Why the landscaping at Buddy Holly Hall looks like that
Since its completion in fall 2020, the tall, grassy landscaping at Buddy Holly Hall of Performing Arts and Sciences has drawn a few critics for its prairie-like aesthetic. Some, including a few local radio stations, have evoked the city’s tall weeds ordinance in criticizing the landscaping.
With the landscaping often mistaken for overgrown weeds, the leaders of the project want it known that this appearance was very much intentional.
“Really, this landscape was a really unique opportunity, because the vision for the Buddy Holly Hall was that it was going to celebrate everything about who we are as Texans on the High Plains,” said Chad Davis, the landscape architect who led the project outside what’s become one of Lubbock’s most prominent buildings.

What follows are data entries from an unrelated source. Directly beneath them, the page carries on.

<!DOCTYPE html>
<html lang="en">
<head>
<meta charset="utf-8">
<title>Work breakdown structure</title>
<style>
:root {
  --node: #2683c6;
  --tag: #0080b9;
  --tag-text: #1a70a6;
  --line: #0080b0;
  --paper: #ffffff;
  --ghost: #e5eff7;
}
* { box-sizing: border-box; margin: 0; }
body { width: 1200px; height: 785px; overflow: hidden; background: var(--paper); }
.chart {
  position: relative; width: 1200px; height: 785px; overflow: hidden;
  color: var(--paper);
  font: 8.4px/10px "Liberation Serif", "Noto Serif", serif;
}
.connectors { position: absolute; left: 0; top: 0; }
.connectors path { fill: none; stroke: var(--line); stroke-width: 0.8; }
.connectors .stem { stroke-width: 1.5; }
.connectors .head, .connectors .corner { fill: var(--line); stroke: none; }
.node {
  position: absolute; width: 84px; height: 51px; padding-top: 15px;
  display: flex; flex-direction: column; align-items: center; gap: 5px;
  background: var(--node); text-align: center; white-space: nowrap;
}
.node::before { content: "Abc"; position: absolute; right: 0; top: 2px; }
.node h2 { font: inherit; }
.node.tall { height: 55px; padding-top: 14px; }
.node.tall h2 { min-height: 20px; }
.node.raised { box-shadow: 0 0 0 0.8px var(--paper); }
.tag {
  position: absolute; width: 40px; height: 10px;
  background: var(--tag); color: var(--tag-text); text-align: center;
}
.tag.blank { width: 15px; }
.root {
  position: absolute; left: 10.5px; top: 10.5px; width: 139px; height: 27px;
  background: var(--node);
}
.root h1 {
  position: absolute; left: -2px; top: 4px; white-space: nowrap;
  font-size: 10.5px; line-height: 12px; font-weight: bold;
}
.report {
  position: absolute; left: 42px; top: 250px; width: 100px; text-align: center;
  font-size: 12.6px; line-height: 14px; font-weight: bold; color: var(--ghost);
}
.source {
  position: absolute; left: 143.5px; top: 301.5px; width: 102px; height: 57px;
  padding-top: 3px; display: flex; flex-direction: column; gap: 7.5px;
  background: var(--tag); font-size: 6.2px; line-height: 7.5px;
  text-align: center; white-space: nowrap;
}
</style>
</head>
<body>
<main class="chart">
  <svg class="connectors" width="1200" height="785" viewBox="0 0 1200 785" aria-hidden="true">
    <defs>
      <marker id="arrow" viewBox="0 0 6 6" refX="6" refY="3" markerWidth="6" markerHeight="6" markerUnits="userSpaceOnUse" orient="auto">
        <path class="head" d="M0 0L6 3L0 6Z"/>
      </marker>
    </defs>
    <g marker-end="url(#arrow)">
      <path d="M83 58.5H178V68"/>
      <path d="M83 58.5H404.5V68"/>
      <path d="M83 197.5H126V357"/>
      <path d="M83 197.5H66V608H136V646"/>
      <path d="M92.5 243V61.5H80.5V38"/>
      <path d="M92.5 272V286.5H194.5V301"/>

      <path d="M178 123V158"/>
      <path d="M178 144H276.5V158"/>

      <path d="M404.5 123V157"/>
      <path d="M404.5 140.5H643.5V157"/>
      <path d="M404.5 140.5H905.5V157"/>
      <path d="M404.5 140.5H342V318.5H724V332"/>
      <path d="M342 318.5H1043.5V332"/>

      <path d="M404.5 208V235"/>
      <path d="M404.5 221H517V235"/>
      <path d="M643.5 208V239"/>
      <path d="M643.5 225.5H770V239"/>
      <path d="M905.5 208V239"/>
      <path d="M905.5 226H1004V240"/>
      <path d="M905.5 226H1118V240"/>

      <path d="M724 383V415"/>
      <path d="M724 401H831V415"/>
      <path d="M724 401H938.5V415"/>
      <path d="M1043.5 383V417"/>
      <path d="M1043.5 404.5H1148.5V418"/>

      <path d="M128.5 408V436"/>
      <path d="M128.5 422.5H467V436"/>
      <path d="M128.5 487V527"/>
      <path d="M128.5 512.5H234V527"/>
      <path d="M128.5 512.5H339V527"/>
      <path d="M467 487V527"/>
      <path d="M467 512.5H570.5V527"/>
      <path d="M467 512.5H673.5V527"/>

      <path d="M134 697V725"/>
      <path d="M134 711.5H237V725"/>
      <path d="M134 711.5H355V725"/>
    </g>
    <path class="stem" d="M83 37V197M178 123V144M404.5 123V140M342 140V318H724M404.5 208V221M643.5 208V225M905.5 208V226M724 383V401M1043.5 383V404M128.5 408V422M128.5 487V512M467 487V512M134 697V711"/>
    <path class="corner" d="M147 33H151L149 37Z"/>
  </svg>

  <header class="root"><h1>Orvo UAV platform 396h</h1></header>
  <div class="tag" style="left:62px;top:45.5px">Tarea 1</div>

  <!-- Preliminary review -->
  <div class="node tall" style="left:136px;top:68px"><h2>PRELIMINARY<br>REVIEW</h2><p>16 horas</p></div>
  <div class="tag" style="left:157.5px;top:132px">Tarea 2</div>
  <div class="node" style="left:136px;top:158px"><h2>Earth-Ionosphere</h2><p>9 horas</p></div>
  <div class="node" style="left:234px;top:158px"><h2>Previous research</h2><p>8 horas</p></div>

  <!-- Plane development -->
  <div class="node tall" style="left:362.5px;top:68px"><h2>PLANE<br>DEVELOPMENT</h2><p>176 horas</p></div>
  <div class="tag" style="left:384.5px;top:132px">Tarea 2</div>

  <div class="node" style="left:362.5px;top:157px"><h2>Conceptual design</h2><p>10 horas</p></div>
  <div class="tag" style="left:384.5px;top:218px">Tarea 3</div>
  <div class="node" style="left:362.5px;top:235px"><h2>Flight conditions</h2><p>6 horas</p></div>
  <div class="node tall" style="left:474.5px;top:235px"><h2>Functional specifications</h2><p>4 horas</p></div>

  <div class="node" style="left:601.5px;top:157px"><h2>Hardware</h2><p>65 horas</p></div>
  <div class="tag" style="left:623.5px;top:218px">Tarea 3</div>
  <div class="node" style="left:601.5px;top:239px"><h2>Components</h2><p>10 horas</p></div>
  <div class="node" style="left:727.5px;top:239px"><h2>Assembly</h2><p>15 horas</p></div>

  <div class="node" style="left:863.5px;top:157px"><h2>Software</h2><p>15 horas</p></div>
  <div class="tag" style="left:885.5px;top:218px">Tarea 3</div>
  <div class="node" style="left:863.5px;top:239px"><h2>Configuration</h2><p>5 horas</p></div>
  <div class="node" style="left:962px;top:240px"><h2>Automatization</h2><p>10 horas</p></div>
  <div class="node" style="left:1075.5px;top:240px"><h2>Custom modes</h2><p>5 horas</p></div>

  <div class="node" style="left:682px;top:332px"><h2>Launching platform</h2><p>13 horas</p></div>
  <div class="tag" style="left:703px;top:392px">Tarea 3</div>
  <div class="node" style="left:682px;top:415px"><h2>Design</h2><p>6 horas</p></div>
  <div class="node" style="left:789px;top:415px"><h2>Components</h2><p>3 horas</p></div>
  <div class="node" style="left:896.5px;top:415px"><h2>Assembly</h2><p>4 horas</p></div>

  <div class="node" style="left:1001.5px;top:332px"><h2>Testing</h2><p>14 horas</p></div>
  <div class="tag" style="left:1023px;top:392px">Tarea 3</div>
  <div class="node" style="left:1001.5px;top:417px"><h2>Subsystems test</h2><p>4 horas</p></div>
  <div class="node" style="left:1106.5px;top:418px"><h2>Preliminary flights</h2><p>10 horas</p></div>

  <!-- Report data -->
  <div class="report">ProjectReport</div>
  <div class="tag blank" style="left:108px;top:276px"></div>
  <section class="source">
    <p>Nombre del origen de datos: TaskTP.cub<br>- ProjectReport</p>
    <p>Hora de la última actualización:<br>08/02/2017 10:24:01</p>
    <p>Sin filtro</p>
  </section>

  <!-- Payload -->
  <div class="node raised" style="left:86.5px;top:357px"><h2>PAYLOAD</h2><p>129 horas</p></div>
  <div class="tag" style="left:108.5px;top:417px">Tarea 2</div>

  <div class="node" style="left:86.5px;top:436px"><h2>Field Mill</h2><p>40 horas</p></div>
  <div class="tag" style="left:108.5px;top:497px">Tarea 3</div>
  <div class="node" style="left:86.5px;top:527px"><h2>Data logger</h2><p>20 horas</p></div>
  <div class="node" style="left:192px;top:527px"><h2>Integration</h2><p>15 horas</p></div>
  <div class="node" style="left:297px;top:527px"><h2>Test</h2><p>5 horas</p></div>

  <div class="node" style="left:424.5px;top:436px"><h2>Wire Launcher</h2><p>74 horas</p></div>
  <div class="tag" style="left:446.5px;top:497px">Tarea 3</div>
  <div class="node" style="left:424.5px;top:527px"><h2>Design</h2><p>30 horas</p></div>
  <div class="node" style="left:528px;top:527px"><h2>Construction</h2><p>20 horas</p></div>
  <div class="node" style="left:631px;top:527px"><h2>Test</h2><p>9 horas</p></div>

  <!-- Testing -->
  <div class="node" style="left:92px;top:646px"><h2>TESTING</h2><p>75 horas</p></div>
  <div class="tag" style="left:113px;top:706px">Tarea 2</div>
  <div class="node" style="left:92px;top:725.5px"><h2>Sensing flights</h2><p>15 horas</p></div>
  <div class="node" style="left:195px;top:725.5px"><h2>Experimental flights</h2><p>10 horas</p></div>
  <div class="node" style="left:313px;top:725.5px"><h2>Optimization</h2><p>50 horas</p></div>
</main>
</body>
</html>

Davis said the hall had hoped to represent the communities in which it receives its greatest supporters.
Made up of more than 11,000 plants, seeded wildflowers and grasses, the landscaping consists of only plants that are native to the High Plains, Trans-Pecos and Rolling Plains, Davis said.
“Culturally, we really wanted to celebrate who we were,” Davis said. “We felt like this celebrated the landscapes where visitors would be coming from.”

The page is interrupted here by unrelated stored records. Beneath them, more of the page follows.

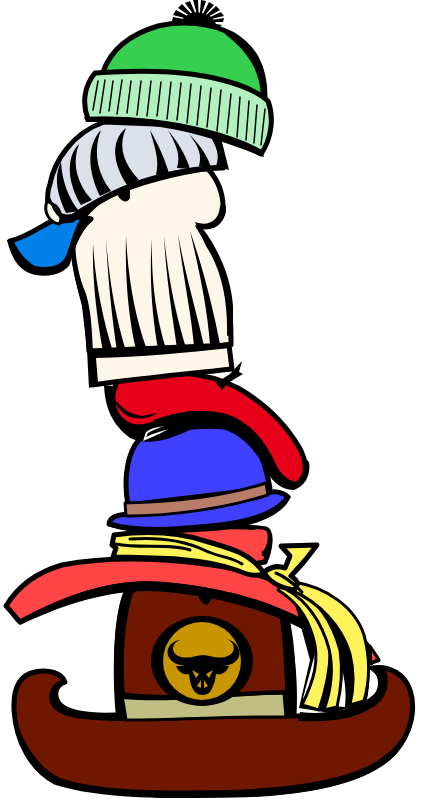
<!DOCTYPE html>
<html lang="en">
<head>
<meta charset="utf-8">
<title>Stack of hats</title>
<style>
:root {
  --ink: #000; --paper: #fff;
  --brown: #701700; --khaki: #c1be83; --gold: #c89600;
  --coral: #ff4545; --yellow: #fff35c;
  --blue: #4040ff; --taupe: #b77d68; --red: #e60019;
  --cream: #fff6ea; --silver: #dce0ea; --visor: #0080e8;
  --green: #36cf50; --mint: #b2f0c0;
}
html, body { margin: 0; background: var(--paper); overflow: hidden; }
svg { display: block; width: 426px; height: 802px; }
.outline { stroke: var(--ink); stroke-width: 5; stroke-linejoin: round; stroke-linecap: round; }
.bold { stroke-width: 8; }
.fine { stroke-width: 3; }
.line { fill: none; }
.ink { fill: var(--ink); }
.brown { fill: var(--brown); } .khaki { fill: var(--khaki); } .gold { fill: var(--gold); }
.coral { fill: var(--coral); } .yellow { fill: var(--yellow); }
.blue { fill: var(--blue); } .taupe { fill: var(--taupe); } .red { fill: var(--red); }
.cream { fill: var(--cream); } .silver { fill: var(--silver); } .visor { fill: var(--visor); }
.green { fill: var(--green); } .mint { fill: var(--mint); } .paper { fill: var(--paper); }
</style>
</head>
<body>
<svg viewBox="0 0 426 802" role="img" aria-label="Seven hats stacked in a leaning tower">

  <g id="cowboy-hat">
    <path class="brown outline bold" d="M122 717 C117 680 116 630 125 600 C130 584 150 578 180 582 L270 584 C288 605 293 650 292 717 Z"/>
    <path class="ink" d="M116 716 C112 675 113 620 124 590 L134 588 C122 630 122 670 127 716 Z"/>
    <path class="ink" d="M282 605 C296 640 299 690 296 722 L286 722 C285 680 284 640 278 606 Z"/>
    <path class="brown outline" d="M65 682 C62 673 48 669 35 672 C20 675 13 688 14 710 C16 742 31 769 55 782 C105 798 180 796 235 795 C300 794 365 783 394 753 C412 733 416 708 410 690 C405 675 390 665 372 668 C384 676 384 690 372 700 C352 716 322 716 292 716 L122 717 C95 718 66 718 55 706 C48 696 53 684 65 682 Z"/>
    <path class="ink" d="M65 680 C50 684 46 696 53 706 C64 719 98 721 124 721 L124 712 C96 714 70 712 61 702 C56 694 58 687 66 684 Z"/>
    <path class="ink" d="M13 712 C16 746 34 773 56 783 C110 799 180 798 235 797 C302 796 368 785 396 754 C406 742 412 730 414 716 C406 738 388 757 366 767 C330 783 280 788 230 790 C170 791 100 792 60 778 C38 768 22 742 13 712 Z"/>
    <path class="ink" d="M300 712 C336 716 364 706 376 692 C380 684 378 674 371 666 L384 666 C391 680 388 696 376 705 C354 721 324 722 298 721 Z"/>
    <path class="khaki outline fine" d="M122 695 C170 700 230 694 284 693 L286 717 C230 716 180 720 126 720 Z"/>
    <path class="ink" d="M120 692 C170 699 230 691 286 690 L286 694 C230 696 170 703 122 699 Z"/>
    <path class="ink" d="M196 588 L214 590 C213 597 210 604 206 605 C200 602 197 596 196 588 Z"/>
    <g id="bull-badge">
      <ellipse class="ink" cx="202" cy="661" rx="51" ry="45"/>
      <circle class="gold" cx="202" cy="661" r="39"/>
      <path class="ink" d="M180 640 C171 643 170 654 181 657 C190 659 197 655 203 655 C209 655 216 659 225 657 C237 654 236 643 227 639 C238 642 244 654 236 661 C231 666 223 666 217 666 L229 666 C226 674 220 675 216 674 C215 682 213 687 210 692 C206 696 199 696 195 692 C191 687 190 682 189 674 C184 675 179 673 176 666 L188 666 C181 666 174 664 170 659 C164 651 170 641 180 640 Z"/>
      <path class="gold" d="M192 670 L199 674 L196 678 Z M213 670 L206 674 L209 678 Z M201 680 L201 688 L197 686 Z M204 680 L204 688 L208 686 Z"/>
    </g>
  </g>

  <g id="sun-hat">
    <path class="coral outline" d="M118 556 C128 536 160 528 200 528 C230 526 254 527 266 529 C273 533 270 550 265 562 L240 566 Z"/>
    <path class="coral outline" d="M6 606 C18 586 38 572 62 565 C100 558 150 557 205 564 C250 570 292 584 322 604 C346 621 366 641 378 660 L366 664 C340 644 312 624 280 611 C240 594 190 585 145 584 C100 584 58 601 20 622 C16 618 12 612 6 606 Z"/>
    <path class="ink" d="M18 623 C55 600 98 582 146 581 C190 582 240 593 280 609 C312 623 340 643 368 664 L362 668 C334 647 306 629 276 617 C238 602 190 592 146 591 C98 592 56 608 20 625 Z"/>
    <path class="ink" d="M246 532 C256 538 262 546 262 556 L269 558 C272 548 273 538 270 530 Z"/>
    <path class="coral" d="M240 534 C254 528 264 528 267 532 C269 540 266 549 262 552 C258 542 250 538 240 534 Z"/>
  </g>

  <g id="ribbon">
    <path class="yellow outline" d="M114 535 C150 530 180 533 205 541 C230 548 250 553 264 573 C256 578 246 574 236 570 C200 557 150 558 113 557 L116 548 L112 545 Z"/>
    <path class="outline fine line" d="M116 544 C140 549 170 543 190 550 M130 539 C160 537 185 541 204 550 C218 557 232 557 242 564"/>
    <path class="ink" d="M290 586 C316 594 342 610 358 634 C370 655 372 680 366 704 L330 713 L299 708 L310 660 Z"/>
    <path class="paper" d="M316 650 L303 698 L311 702 C319 680 320 664 316 650 Z M337 656 L340 684 L333 706 L345 707 C347 690 344 670 337 656 Z"/>
    <path class="yellow outline fine" d="M284 582 C309 593 330 620 330 653 C330 674 325 692 319 710 L302 705 C314 680 320 660 313 637 C306 613 294 600 278 590 Z"/>
    <path class="yellow outline fine" d="M290 582 C317 600 332 620 340 650 C343 670 341 690 337 707 L324 710 C331 690 334 670 329 649 C322 622 306 600 287 590 Z"/>
    <path class="yellow outline fine" d="M294 582 C326 587 355 607 364 635 C370 657 370 680 364 701 L350 705 C354 688 354 670 350 654 C342 626 319 602 291 590 Z"/>
    <path class="yellow outline" d="M264 572 C272 566 280 566 285 568 L290 556 L281 546 L317 545 L303 563 L291 576 C297 580 300 584 294 590 C282 588 270 584 264 572 Z"/>
    <path class="outline fine line" d="M276 573 C286 577 294 584 302 592 M290 576 L304 560"/>
    <path class="coral outline fine" d="M370 646 L378 659 L371 664 Z"/>
  </g>

  <g id="bowler">
    <path class="blue outline" d="M128 505 C124 484 126 460 135 445 C142 433 160 428 182 428 C207 425 232 426 244 432 C258 440 265 462 270 488 Z"/>
    <path class="blue outline" d="M109 524 C110 517 116 515 128 514 C175 512 230 506 265 494 C274 490 283 492 288 497 C278 511 256 521 220 525 C182 529 140 533 109 524 Z"/>
    <path class="taupe outline fine" d="M125 503 C174 502 226 496 266 483 L268 495 C226 508 174 516 126 516 Z"/>
    <path class="ink" d="M108 526 C150 533 210 529 246 519 C268 513 282 505 291 496 C284 516 252 528 212 531 C172 534 130 535 108 526 Z"/>
  </g>

  <g id="beret">
    <path class="ink" d="M104 385 C105 408 112 424 130 438 C150 446 168 440 192 429 C222 421 246 436 262 463 C270 480 280 490 294 490 C306 486 311 474 309 462 L250 402 Z"/>
    <path class="paper" d="M146 432 C154 426 166 426 174 426 C164 432 154 436 143 441 Z"/>
    <path class="ink" d="M148 433 C160 426 178 420 196 424 C180 427 160 430 146 437 Z"/>
    <path class="red outline" d="M121 377 C113 385 110 400 116 413 C124 427 137 430 153 424 C176 414 202 410 224 416 C250 424 264 444 274 466 C281 480 292 486 299 483 C307 474 307 461 299 447 C286 425 266 404 238 388 C205 371 160 368 121 377 Z"/>
    <path class="ink" d="M114 398 C121 408 129 414 142 416 L157 413 C150 419 136 420 128 416 C121 412 116 406 114 398 Z"/>
    <path class="ink" d="M154 420 C176 412 200 408 218 414 C206 413 178 416 154 425 Z"/>
    <path class="ink" d="M216 383 L230 374 L242 361 L239 372 L243 374 L228 383 L222 390 Z"/>
  </g>

  <g id="chef-hat">
    <path class="cream outline" d="M76 226 C68 247 77 276 84 302 C88 322 88 336 89 351 L231 345 C231 310 230 280 212 249 L198 226 C210 229 220 223 223 213 C224 197 220 182 208 169 C170 160 110 180 76 226 Z"/>
    <path class="ink" d="M195 222 C208 227 219 221 220 206 L226 206 C226 222 216 231 203 229 C217 247 231 276 233 306 L233 334 L227 336 C228 302 222 270 206 246 Z"/>
    <path class="ink" d="M72 246 C70 264 77 286 82 306 C84 324 86 338 87 352 L93 352 C92 330 91 310 86 294 C79 276 74 262 72 246 Z"/>
    <path class="cream outline" d="M91 354 C134 353 184 349 229 345 L232 369 C186 374 136 379 92 385 Z"/>
    <path class="ink" d="M87 350 C130 350 186 347 230 342 L230 348 C186 353 140 357 96 358 L98 383 L89 388 Z"/>
    <g id="pleats" class="ink">
      <path d="M93 243 C92 280 97 318 103 352 L113 352 C102 316 95 280 93 243 Z"/>
      <path d="M106 239 C108 280 112 318 117 351 L126 351 C115 316 109 278 106 239 Z"/>
      <path d="M126 236 C125 276 128 316 136 350 L147 350 C134 314 128 276 126 236 Z"/>
      <path d="M152 238 C149 276 152 316 158 349 L166 349 C155 314 151 276 152 238 Z"/>
      <path d="M164 236 C166 276 172 314 177 348 L186 348 C175 312 168 276 164 236 Z"/>
      <path d="M178 234 C183 276 191 312 194 346 L204 346 C196 310 185 274 178 234 Z"/>
      <path d="M190 231 C199 270 207 306 210 344 L220 344 C213 308 203 268 190 231 Z"/>
    </g>
    <path class="ink" d="M116 192 C120 202 127 204 130 198 L130 189 Z"/>
  </g>

  <g id="baseball-cap">
    <path class="visor outline" d="M10 241 C24 238 36 230 48 223 C60 217 78 215 91 219 C80 228 74 242 70 256 C64 270 49 273 32 269 C20 263 15 252 10 241 Z"/>
    <path class="ink" d="M7 240 C12 260 20 272 36 275 C52 278 66 272 70 264 C74 248 80 232 92 219 L80 219 C72 234 70 246 66 256 C60 268 46 268 35 266 C24 260 18 250 13 240 Z"/>
    <path class="silver outline" d="M57 222 C48 213 45 198 50 184 C54 162 72 133 104 122 L206 126 C216 138 222 152 223 168 C190 168 156 176 124 189 C99 200 82 210 70 220 Z"/>
    <path class="cream outline fine" d="M47 201 C43 212 49 222 59 224 C63 219 60 210 56 206 Z"/>
    <path class="ink" d="M49 195 C56 212 62 216 72 214 C92 200 116 188 142 179 C172 170 200 165 222 165 L228 169 C190 172 152 181 120 194 C98 204 82 216 72 223 C60 222 50 210 49 195 Z"/>
    <g id="cap-stripes" class="ink">
      <path d="M61 162 C53 178 58 196 66 213 L79 211 C68 198 62 180 61 162 Z"/>
      <path d="M79 144 C65 158 68 184 81 205 L92 200 L86 193 C75 176 73 160 79 144 Z"/>
      <path d="M101 130 C86 146 88 172 100 196 L111 191 L106 184 C96 167 94 148 101 130 Z"/>
      <path d="M126 128 C110 141 113 164 127 185 L139 180 L133 173 C122 158 119 144 126 128 Z"/>
      <path d="M150 130 C154 146 160 159 156 175 L169 173 C164 157 158 144 150 130 Z"/>
      <path d="M168 130 C176 145 181 154 177 168 L190 169 C185 153 178 143 168 130 Z"/>
      <path d="M189 134 C199 147 202 155 199 166 L211 167 C206 153 199 144 189 134 Z"/>
      <path d="M209 134 C217 146 220 156 216 166 L229 170 L221 138 Z"/>
    </g>
  </g>

  <g id="beanie">
    <path class="green outline" d="M103 72 C111 49 131 34 158 26 C182 20 211 23 232 34 C254 47 265 66 265 97 L236 84 Z"/>
    <path class="ink" d="M225 29 C252 42 268 64 267 99 L261 97 C260 70 248 52 225 34 Z"/>
    <path class="mint outline" d="M95 73 C136 70 186 70 222 80 C242 85 258 92 268 101 C274 117 272 138 261 154 C232 139 190 127 150 122 C126 119 106 119 88 119 C82 104 84 86 95 73 Z"/>
    <path class="ink" d="M84 117 C120 115 164 118 206 129 C230 135 250 143 262 150 L264 157 C236 146 200 133 160 127 C130 122 106 122 86 122 Z"/>
    <path id="ribbing" class="outline line" stroke-width="1" style="stroke-width:1.5" d="M98 81 L93 110 M105 80 L100 113 M113 81 L109 111 M122 80 L117 114 M131 81 L127 113 M141 81 L137 115 M151 81 L147 116 M161 82 L157 116 M171 82 L167 119 M181 83 L177 120 M191 84 L187 123 M201 86 L197 125 M211 88 L207 127 M221 90 L217 131 M231 94 L227 133 M240 97 L237 137 M249 101 L246 140 M257 105 L254 143 M265 109 L261 145"/>
    <g id="pompom" class="ink">
      <path d="M199 22 L172 21 L173 17 Z M199 22 L173 15 L176 10 Z M199 22 L178 8 L182 4 Z M199 22 L185 3 L190 1 Z M199 22 L193 0 L198 0 Z M199 22 L201 0 L206 1 Z M199 22 L209 2 L214 5 Z M199 22 L216 6 L220 10 Z M199 22 L221 12 L224 16 Z M199 22 L224 18 L223 22 Z M199 21 L222 25 L218 29 Z"/>
      <path d="M180 23 C186 13 194 11 201 13 C210 14 217 20 217 30 C206 25 192 23 180 25 Z"/>
    </g>
  </g>
</svg>
</body>
</html>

Additionally, a product of the xeriscaping concept — the name coined for the form of landscaping that reduces natural resources — Davis noted that it was intentional to use hardy, drought-tolerant plants, because they save on irrigation and can better withstand Lubbock’s unpredictable climate.
During the harsh winter storm in February 2021, Davis said the hall only lost about 5% of its plants when others with non-native plants lost between 50% and 80% of their landscaping.
“We were nervous, but the beauty of our natives is that the natives can withstand the highs up to 105 and withstand lows to minus-5 for several days at a time,” Davis noted.
“Not to mention, right in the middle of an asphalt jungle, we’re already seeing songbirds populate the site; migrating hummingbirds are visiting; bees are there; and the butterflies are there on their migration,” he added.
Texas Tech Greenhouse and Horticulture Garden Manager Vikram Baliga — known on social media as the Plant Prof — said there’s a “certain charm” to the landscaping at Buddy Holly Hall.
“I think their hearts were in the right place,” Baliga said. “(When implementing xeriscaping), there’s got to be the balance of using native plants, but using them in a way that people want to look at them — and it’s especially challenging in such a high-profile place. “
While he doesn’t criticize it in the same way that some Lubbock residents have, he said he personally would’ve created a really dense, lush landscape that incorporated more trees, such as desert willows and crepe myrtles.
Plus, xeriscaping takes time to establish, he said, so it’s important to recognize that it’s not yet in its final phase.
“I see what they’re going for, and I think long-term, it’ll turn into a really nice landscape,” Baliga said.